      Moto Waganari

      Moto Waganari creates transparent network-sculptures which outline a delicate body frame. By illuminating his sculptures the artists multiplies his three dimensional objects by a two dimensional shadow revealing the immaterial alter ego of every figure. His characters seem to visualize a surreal, parallel world filled with surprise and enigma. Moto Waganari’s sculptures seduce the spectator with their appealing beauty and sophisticated weightlessness.

      Craig Alan

      Craig‘s collections run the gamut from abstract expressionism to haunting, graphic realism, each one a reflection of its creator‘s unique vision. He is most well-known for his Populus series, which drew inspiration from a balcony overlooking Orange Beach, Alabama where patrons enjoying a wedding party seemed to form the shape of an eye where they stood. Craig explains, „Inspiration begins with a ‚What if...‘ as I consider alternate imagery, surfaces, effects, results, etc. It comes from the past in conjunction with now. Like a bolt of lightning.“ Since the epiphany, his Populus series is now home to dozens of celebrities and icons of all ages.

      Antonio Marra

      Antonio Marra’s abstract works remain truly fascinating due to their surprising change of form and colour. Each of his multi-perspective paintings contains several more pictures which reveal themselves by circling around the canvas. Step by step the spectator is drawn into a vivid and dynamic kaleidoscope of shape and colour. Marra’s art is a surprising experience of unique visual and dimensional effects.

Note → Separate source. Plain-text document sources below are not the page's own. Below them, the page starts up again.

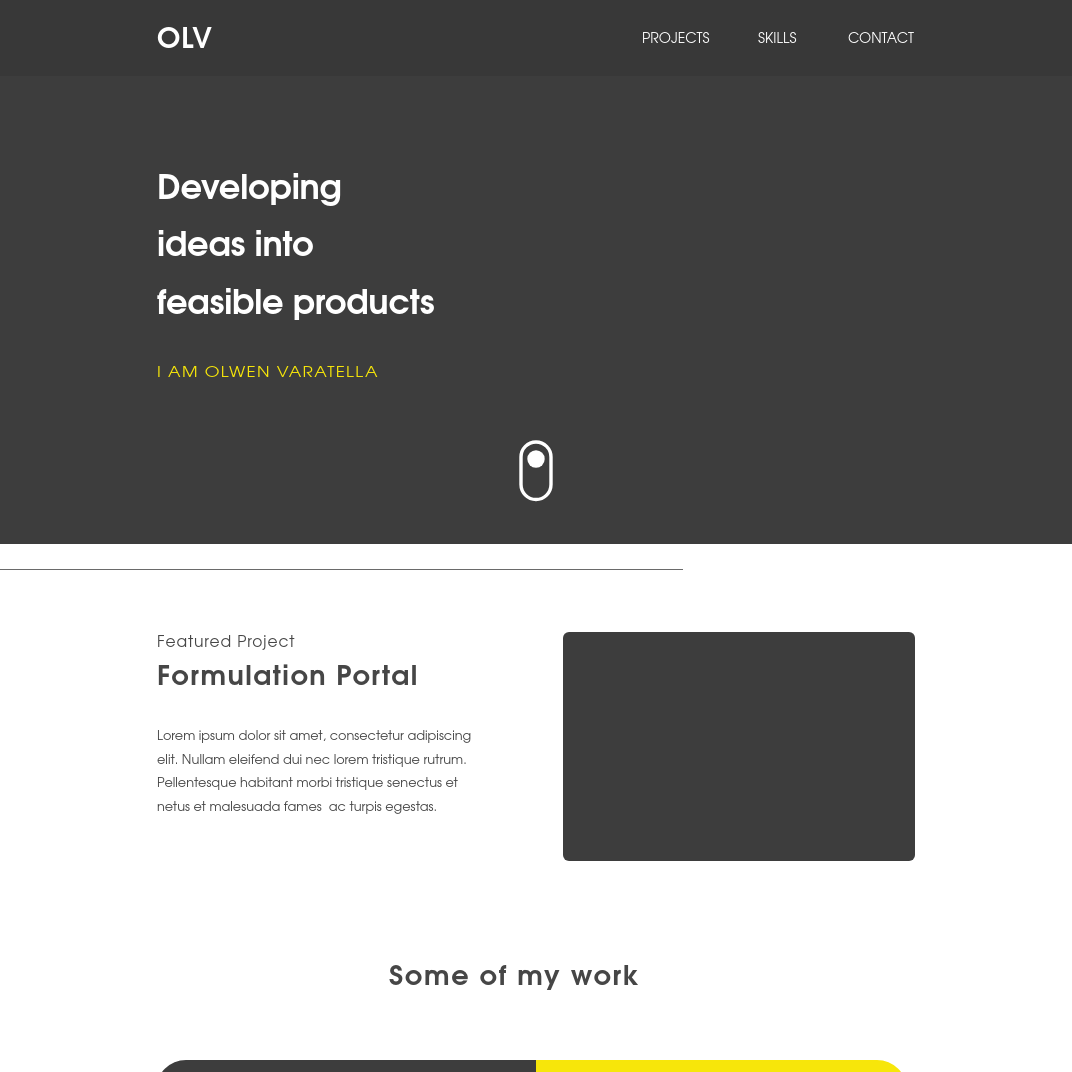
<!DOCTYPE html>
<html lang="en">
<head>
<meta charset="utf-8">
<title>OLV portfolio</title>
<style>
:root {
  --charcoal: #3d3d3d;
  --charcoal-deep: #383838;
  --ink: #464646;
  --rule: #6a6a6a;
  --yellow: #f7e60a;
  --white: #ffffff;
}
* { box-sizing: border-box; margin: 0; padding: 0; }
html, body { width: 1072px; height: 1072px; overflow: hidden; }
body {
  background: var(--white);
  color: var(--ink);
  font-family: "TeX Gyre Adventor", "Inter", sans-serif;
}
a { color: inherit; text-decoration: none; }

/* Text sits on the bottom edge of a line whose height is --rise */
.line { display: block; height: var(--rise); line-height: 0; white-space: nowrap; }
.line::before { content: ""; display: inline-block; height: var(--rise); }

.site-header {
  display: flex;
  justify-content: space-between;
  align-items: flex-start;
  height: 76px;
  padding: 0 158px 0 157px;
  background: var(--charcoal-deep);
  color: var(--white);
}
.logo { --rise: 48px; font-size: 28px; font-weight: 700; letter-spacing: 0.8px; }
.site-nav { display: flex; gap: 48.5px; font-size: 14px; }
.site-nav a { --rise: 43px; }
.site-nav a:last-child { margin-left: 3px; }

.hero {
  height: 468px;
  padding: 65.8px 0 0 157px;
  background: var(--charcoal);
  color: var(--white);
}
.hero h1 { font-size: 33.8px; font-weight: 700; letter-spacing: -0.2px; }
.hero h1 .line { --rise: 57.4px; }
.tagline {
  --rise: 63.2px;
  font-size: 14.5px;
  letter-spacing: 1.1px;
  color: var(--yellow);
  transform: scaleX(1.17);
  transform-origin: left;
}
.scroll-icon { display: block; margin: 63px 0 0 362px; }

.divider { width: 683px; height: 1px; margin-top: 25px; background: var(--rule); }

.featured {
  display: grid;
  grid-template-columns: 406px 352px;
  padding: 62px 0 0 157px;
}
.overline { --rise: 15px; font-size: 15.5px; letter-spacing: 0.9px; }
.section-title { font-size: 27.2px; font-weight: 700; letter-spacing: 1.7px; }
.featured .section-title { --rise: 38px; letter-spacing: 1.5px; }
.summary { margin-top: 31px; font-size: 12.9px; letter-spacing: -0.03px; }
.summary .line { --rise: 23.5px; white-space: pre; }
.preview { height: 229px; border-radius: 6px; background: var(--charcoal); }

.work .section-title { --rise: 124px; padding-left: 389px; }
.work-tiles { display: flex; width: 751px; height: 60px; margin: 75px 0 0 156px; }
.tile-dark { width: 380px; border-radius: 30px 0 0 0; background: var(--charcoal); }
.tile-yellow { width: 371px; border-radius: 0 30px 0 0; background: var(--yellow); }
</style>
</head>
<body>
<header class="site-header">
  <a class="logo line" href="#">OLV</a>
  <nav class="site-nav">
    <a class="line" href="#">PROJECTS</a>
    <a class="line" href="#">SKILLS</a>
    <a class="line" href="#">CONTACT</a>
  </nav>
</header>
<main>
  <section class="hero">
    <h1>
      <span class="line">Developing</span>
      <span class="line">ideas into</span>
      <span class="line">feasible products</span>
    </h1>
    <p class="tagline line">I AM OLWEN VARATELLA</p>
    <svg class="scroll-icon" width="34" height="62" viewBox="0 0 34 62" aria-hidden="true">
      <rect x="2" y="2" width="30" height="57.5" rx="15" fill="none" stroke="#ffffff" stroke-width="3.4"/>
      <circle cx="17" cy="19" r="8.7" fill="#ffffff"/>
    </svg>
  </section>

  <div class="divider"></div>

  <section class="featured">
    <div class="featured-text">
      <p class="overline line">Featured Project</p>
      <h2 class="section-title line">Formulation Portal</h2>
      <p class="summary">
        <span class="line">Lorem ipsum dolor sit amet, consectetur adipiscing</span>
        <span class="line">elit. Nullam eleifend dui nec lorem tristique rutrum.</span>
        <span class="line">Pellentesque habitant morbi tristique senectus et</span>
        <span class="line">netus et malesuada fames  ac turpis egestas.</span>
      </p>
    </div>
    <div class="preview"></div>
  </section>

  <section class="work">
    <h2 class="section-title line">Some of my work</h2>
    <div class="work-tiles">
      <div class="tile-dark"></div>
      <div class="tile-yellow"></div>
    </div>
  </section>
</main>
</body>
</html>
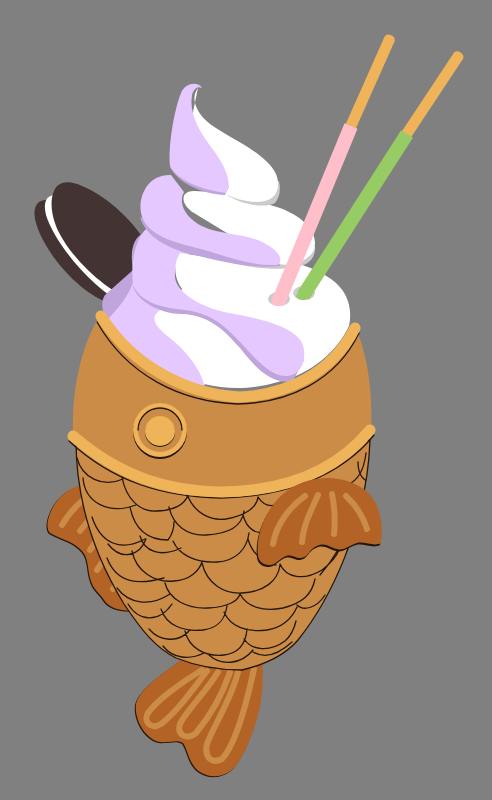
<!DOCTYPE html>
<html lang="en">
<head>
<meta charset="utf-8">
<title>Taiyaki ice cream</title>
<style>
:root {
  --backdrop: #808080;
  --waffle: #cb8c47;
  --waffle-light: #efb45a;
  --fin: #b36326;
  --ink: #24170c;
  --cream: #ffffff;
  --cream-shade: #cbcbcd;
  --taro: #e4c8ff;
  --taro-shade: #c0a4dc;
  --cookie: #443333;
  --strawberry: #ffbfca;
  --matcha: #97cc64;
}
html, body { margin: 0; height: 100%; overflow: hidden; background: var(--backdrop); }
svg { display: block; width: 492px; height: 800px; }
.backdrop { fill: var(--backdrop); }
.waffle { fill: var(--waffle); }
.light { fill: var(--waffle-light); }
.fin { fill: var(--fin); }
.ink { fill: var(--ink); }
.cream { fill: var(--cream); }
.cream-shade { fill: var(--cream-shade); }
.taro { fill: var(--taro); }
.taro-shade { fill: var(--taro-shade); }
.cookie { fill: var(--cookie); }
.outline { fill: none; stroke: var(--ink); stroke-width: 1.3; stroke-linecap: round; }
.rib { fill: none; stroke: var(--waffle); stroke-width: 6; stroke-linecap: round; stroke-linejoin: round; }
.band { fill: none; stroke: var(--waffle-light); stroke-width: 11; stroke-linecap: round; }
.stick { fill: none; stroke-width: 14; stroke-linejoin: round; }
.biscuit { stroke: var(--waffle-light); stroke-width: 11; }
.strawberry { stroke: var(--strawberry); }
.matcha { stroke: var(--matcha); }
</style>
</head>
<body>
<svg viewBox="0 0 492 800" role="img" aria-label="Fish-shaped waffle cone filled with taro and vanilla soft serve, a sandwich cookie and two biscuit sticks">
  <defs>
    <path id="side-fin" d="M82 485C70 487 57 497 51 511C47 520 46 529 50 533C58 538 72 541 80 549C89 557 87 567 90 578C93 590 99 592 104 600C111 610 124 612 140 610L130 560Z"/>
    <path id="tail" d="M181 660C165 672 140 688 136 704C134 719 145 739 160 742C170 743 177 739 183 743C188 750 189 765 200 772C211 779 225 777 234 768C246 754 258 722 261 700Q264 680 262 658Z"/>
    <path id="front-fin" d="M258 556C256 538 262 519 276 501C288 487 304 479 326 478C346 478 362 485 371 496C381 508 383 526 381 543C374 547 365 541 357 543C350 545 344 551 337 549C329 547 325 542 317 546C309 549 309 557 301 558C294 558 291 553 284 557C278 560 275 566 268 565C262 564 259 561 258 556Z"/>
    <path id="body" d="M76 440C76 505 97 560 124 604C142 631 156 648 176 658Q206 670 242 670Q280 661 298 640C330 600 367 525 370 440Z"/>
    <clipPath id="body-clip"><use href="#body"/></clipPath>
  </defs>

  <rect class="backdrop" width="492" height="800"/>

  <g id="sandwich-cookie">
    <path class="cookie" d="M46 200C36 200 32 209 36 223C44 251 75 289 106 302L128 306L142 240Z"/>
    <path class="cream" d="M54 195C46 196 43 203 46 215C55 244 91 287 126 306L134 300L140 240Z"/>
    <path class="cookie" d="M54 191C58 181 69 180 82 186C109 197 136 224 148 246L138 302C108 294 68 256 56 226C51 213 50 200 54 191Z"/>
  </g>

  <g id="soft-serve">
    <path class="taro-shade" d="M145 232C132 238 130 252 133 270L105 295C100 303 102 312 108 321L150 300Z"/>
    <path class="taro" d="M133 282C130 294 117 310 108 319C127 352 161 376 204 386L240 320Z"/>
    <path class="cream" d="M156 314C151 320 158 329 170 338C184 349 199 366 204 384C232 391 257 388 278 382C313 373 337 351 349 326C353 308 347 290 331 279C315 268 302 264 286 262L180 290Z"/>
    <path class="taro-shade" d="M133 286C137 301 160 314 182 314C209 315 224 330 240 348C257 370 273 385 293 381L304 360L230 318Z"/>
    <path class="taro" d="M146 229C133 242 130 272 134 287C141 302 162 308 185 310C213 314 225 326 242 344C259 363 272 377 288 376C304 374 308 354 301 341C290 325 258 318 229 313C198 307 176 291 175 277C174 262 181 253 195 253L170 235Z"/>
    <path class="cream" d="M180 253C172 265 174 284 188 295C201 304 221 310 240 315L328 290L300 266L230 260Z"/>
    <path class="cream-shade" d="M217 258C242 268 284 273 306 264Q316 258 315 246L270 258Z"/>
    <path class="cream" d="M194 191C180 191 180 204 194 213L278 264C294 267 309 260 314 250C319 233 304 217 280 208L232 193Z"/>
    <path class="taro-shade" d="M140 217C146 237 168 249 194 255C224 262 252 269 280 266L278 258L190 238Z"/>
    <path class="taro" d="M171 175C148 174 138 196 141 213C145 233 169 241 193 247C222 254 247 266 277 265C285 260 278 250 264 243C247 234 228 235 209 229C188 222 177 205 184 192Z"/>
    <path class="cream-shade" d="M225 194C240 204 263 209 275 203Q282 194 279 181L250 192Z"/>
    <path class="cream" d="M198 88C190 98 196 113 210 124C231 139 266 153 276 174C281 187 277 198 265 201C252 204 235 199 222 193L185 150Z"/>
    <path class="taro-shade" d="M170 167C178 183 202 194 225 195L229 186L190 166Z"/>
    <path class="taro" d="M202 88C198 81 185 83 181 93C174 110 168 147 170 166C177 180 201 190 226 193C234 183 223 162 211 147C198 130 189 112 192 95Q195 85 202 88Z"/>
  </g>

  <g id="biscuit-sticks">
    <ellipse class="cream-shade" cx="279" cy="299" rx="11" ry="7"/>
    <ellipse class="cream-shade" cx="304" cy="293" rx="11" ry="7"/>
    <path class="stick biscuit" d="M350 128L390 38"/>
    <path class="stick biscuit" d="M404 138L459 55"/>
    <path class="stick strawberry" d="M351 126L278 303"/>
    <path class="stick matcha" d="M407 134L303 296"/>
    <ellipse class="light" cx="390" cy="38" rx="5" ry="3" transform="rotate(24 390 38)"/>
    <ellipse class="light" cx="459" cy="55" rx="5" ry="3" transform="rotate(33 459 55)"/>
    <ellipse cx="278" cy="302" rx="7" ry="4" fill="var(--strawberry)"/>
    <ellipse cx="303" cy="296" rx="7" ry="4" fill="var(--matcha)"/>
  </g>

  <g id="left-fin">
    <use href="#side-fin" class="ink" x="-1" y="1"/>
    <use href="#side-fin" class="fin"/>
    <path class="rib" d="M82 501Q70 511 62 525M91 517L80 531M99 537L90 550M107 555L97 570M119 580L113 589"/>
  </g>

  <g id="tail-fin">
    <use href="#tail" class="ink" x="-1" y="1"/>
    <use href="#tail" class="fin"/>
    <path class="rib" d="M202 670C182 682 157 700 148 713C143 722 151 730 161 724C178 711 192 690 207 671M218 672C207 691 186 711 180 724C176 736 188 740 196 733C210 716 222 696 230 672M238 672C232 698 213 727 207 744C204 758 212 764 222 759C235 745 246 706 254 669"/>
  </g>

  <g id="scaled-body">
    <use href="#body" class="waffle"/>
    <g clip-path="url(#body-clip)">
      <path class="outline" d="M77 458C82 478 103 488 123 479M122 477C126 499 140 512 156 511C174 511 185 504 188 495M187 494C194 513 210 521 226 519C244 516 257 508 258 497M258 497C266 510 281 508 291 493M83 478C85 503 109 515 136 505M130 507C134 527 146 540 168 540Q174 532 174 522M169 507C173 526 188 536 206 535C227 534 242 527 244 511M243 515C247 530 258 535 264 531M92 517C101 544 121 552 145 539M108 544C122 562 140 555 146 539M140 536C144 551 160 558 181 548M173 541C179 555 196 563 217 562C236 561 247 549 249 533M248 539C252 554 264 563 276 565M107 558C117 584 139 585 164 578M132 551C136 571 154 583 174 581C190 580 199 571 202 562M202 563C207 584 224 594 242 593C264 592 278 581 280 565M280 564C286 578 304 581 322 570Q335 560 339 550M117 588C129 604 150 607 170 594M165 583C169 600 188 609 208 608C228 607 238 601 240 594M240 594C247 607 263 612 283 608C303 603 312 594 315 579M128 604C139 622 159 623 172 604M161 609C166 625 183 632 203 630C219 628 225 619 227 606M224 612C230 626 246 633 267 630C285 627 293 616 297 607M297 605C303 611 316 609 325 595M149 629C160 642 179 643 190 630M185 631C189 648 205 657 224 655C240 653 246 642 247 629M244 639C252 651 270 652 285 641Q293 634 296 621M163 646C173 659 190 660 204 653M209 655C221 666 241 665 253 650M253 652Q270 662 292 642M320 575Q341 551 352 519"/>
      <path class="outline" d="M366 453Q363 479 347 485M358 462Q358 478 369 482"/>
    </g>
    <use href="#body" class="outline"/>
  </g>

  <g id="head">
    <path class="waffle" d="M100 315C82 345 72 386 73 432C120 474 165 489 222 490C285 489 337 468 371 431C373 390 367 352 355 327C330 373 285 396 237 395C180 393 131 365 100 315Z"/>
    <path class="outline" d="M97 322C127 375 180 402 238 404C288 403 336 381 359 333"/>
    <path class="band" d="M101 316C131 364 184 394 239 397C285 395 331 375 355 328"/>
    <path class="outline" d="M69 441C113 482 163 497 221 498C285 497 341 476 374 435"/>
    <path class="band" d="M73 436C119 476 166 491 222 492C287 491 337 470 370 430"/>
    <g id="eye">
      <circle class="ink" cx="160" cy="432" r="27"/>
      <circle class="light" cx="160" cy="430" r="27"/>
      <circle class="waffle" cx="160" cy="430" r="22"/>
      <path class="outline" d="M138 430A22 22 0 0 1 182 430"/>
      <circle class="ink" cx="160" cy="432" r="15"/>
      <circle class="light" cx="160" cy="431" r="15"/>
    </g>
  </g>

  <g id="right-fin">
    <use href="#front-fin" class="ink" x="-1" y="2"/>
    <use href="#front-fin" class="fin"/>
    <path class="rib" d="M305 496C288 508 276 526 273 544M318 495C310 513 303 526 302 542M332 494Q336 514 334 534M346 496Q361 510 367 529"/>
  </g>
</svg>
</body>
</html>
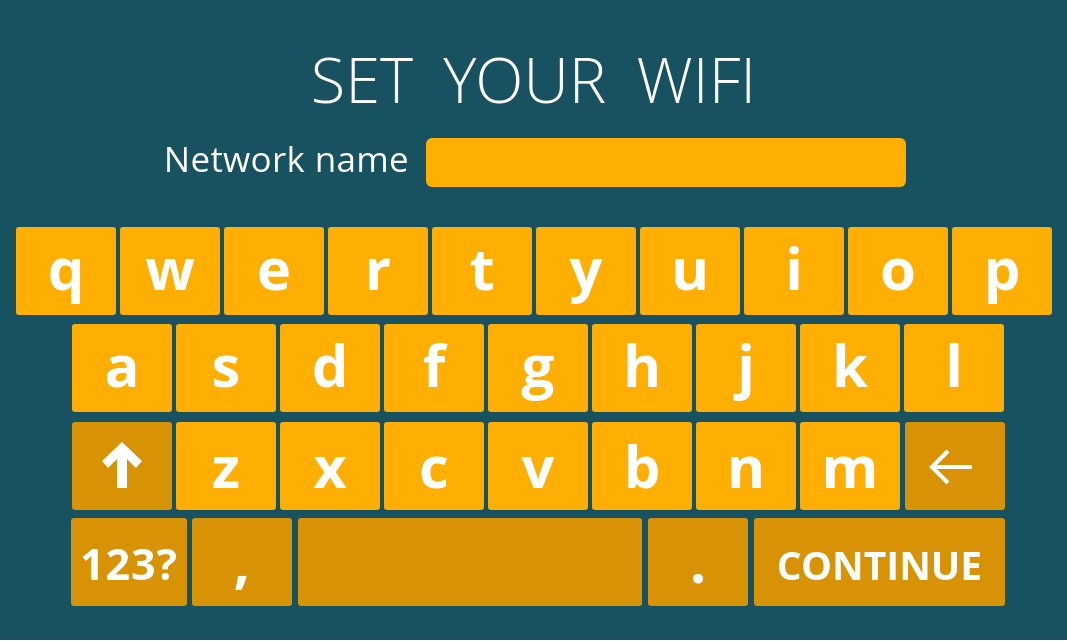
<!DOCTYPE html>
<html lang="en">
<head>
<meta charset="utf-8">
<title>Set your wifi</title>
<style>
:root {
  --teal: #185260;
  --amber: #ffae03;
  --ochre: #d89206;
  --white: #fff;
}
* { box-sizing: border-box; margin: 0; }
html, body { width: 1067px; height: 641px; overflow: hidden; background: var(--white); }
.screen {
  width: 1067px;
  height: 640px;
  padding-top: 47px;
  background: var(--teal);
  color: var(--white);
  font-family: "Open Sans", "Noto Sans", sans-serif;
  white-space: nowrap;
}
h1 {
  height: 64px;
  font-size: 63px;
  line-height: 64px;
  font-weight: 300;
  word-spacing: 14px;
  text-align: center;
}
.network {
  display: flex;
  justify-content: flex-end;
  gap: 17px;
  height: 49px;
  margin-top: 27px;
  padding-right: 161px;
}
.network-label { font-size: 35px; line-height: 41px; letter-spacing: .3px; }
.network-field { width: 480px; height: 49px; border-radius: 6px; background: var(--amber); }
.keyboard { margin-top: 40px; }
.row { display: flex; gap: 4px; height: 88px; padding-left: 72px; }
.row-top { padding-left: 16px; margin-bottom: 9px; line-height: 81px; }
.row-home { margin-bottom: 10px; line-height: 82px; }
.row-lower { margin-bottom: 8px; line-height: 88px; }
.row-space { gap: 6px; padding-left: 71px; line-height: 86px; }
.key {
  flex: none;
  width: 100px;
  height: 88px;
  border-radius: 3px;
  background: var(--amber);
  font-size: 58px;
  font-weight: 700;
  text-align: center;
}
.action { background: var(--ochre); }
.key svg { display: block; }
.backspace { margin-left: 1px; }
.numbers { width: 116px; font-size: 43px; line-height: 92px; letter-spacing: 1px; margin-right: -1px; }
.space { width: 344px; }
.continue { width: 251px; font-size: 39px; line-height: 93px; }
</style>
</head>
<body>
<main class="screen">
  <h1>SET YOUR WIFI</h1>
  <div class="network">
    <span class="network-label">Network name</span>
    <div class="network-field"></div>
  </div>
  <section class="keyboard">
    <div class="row row-top">
      <div class="key">q</div>
      <div class="key">w</div>
      <div class="key">e</div>
      <div class="key">r</div>
      <div class="key">t</div>
      <div class="key">y</div>
      <div class="key">u</div>
      <div class="key">i</div>
      <div class="key">o</div>
      <div class="key">p</div>
    </div>
    <div class="row row-home">
      <div class="key">a</div>
      <div class="key">s</div>
      <div class="key">d</div>
      <div class="key">f</div>
      <div class="key">g</div>
      <div class="key">h</div>
      <div class="key">j</div>
      <div class="key">k</div>
      <div class="key">l</div>
    </div>
    <div class="row row-lower">
      <div class="key action shift">
        <svg width="100" height="88" role="img" aria-label="Shift">
          <polygon points="50,20 70,39 64,46 55,37 55,66 45,66 45,37 36,46 30,39" fill="#fff"/>
        </svg>
      </div>
      <div class="key">z</div>
      <div class="key">x</div>
      <div class="key">c</div>
      <div class="key">v</div>
      <div class="key">b</div>
      <div class="key">n</div>
      <div class="key">m</div>
      <div class="key action backspace">
        <svg width="100" height="88" role="img" aria-label="Backspace">
          <path d="M67 45H28M43 29L27 45L43 61" fill="none" stroke="#fff" stroke-width="4"/>
        </svg>
      </div>
    </div>
    <div class="row row-space">
      <div class="key action numbers">123?</div>
      <div class="key action">,</div>
      <div class="key action space"></div>
      <div class="key action">.</div>
      <div class="key action continue">CONTINUE</div>
    </div>
  </section>
</main>
</body>
</html>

This painter has come to his very own style reflecting and redefining the techniques of Op-art and Orphism.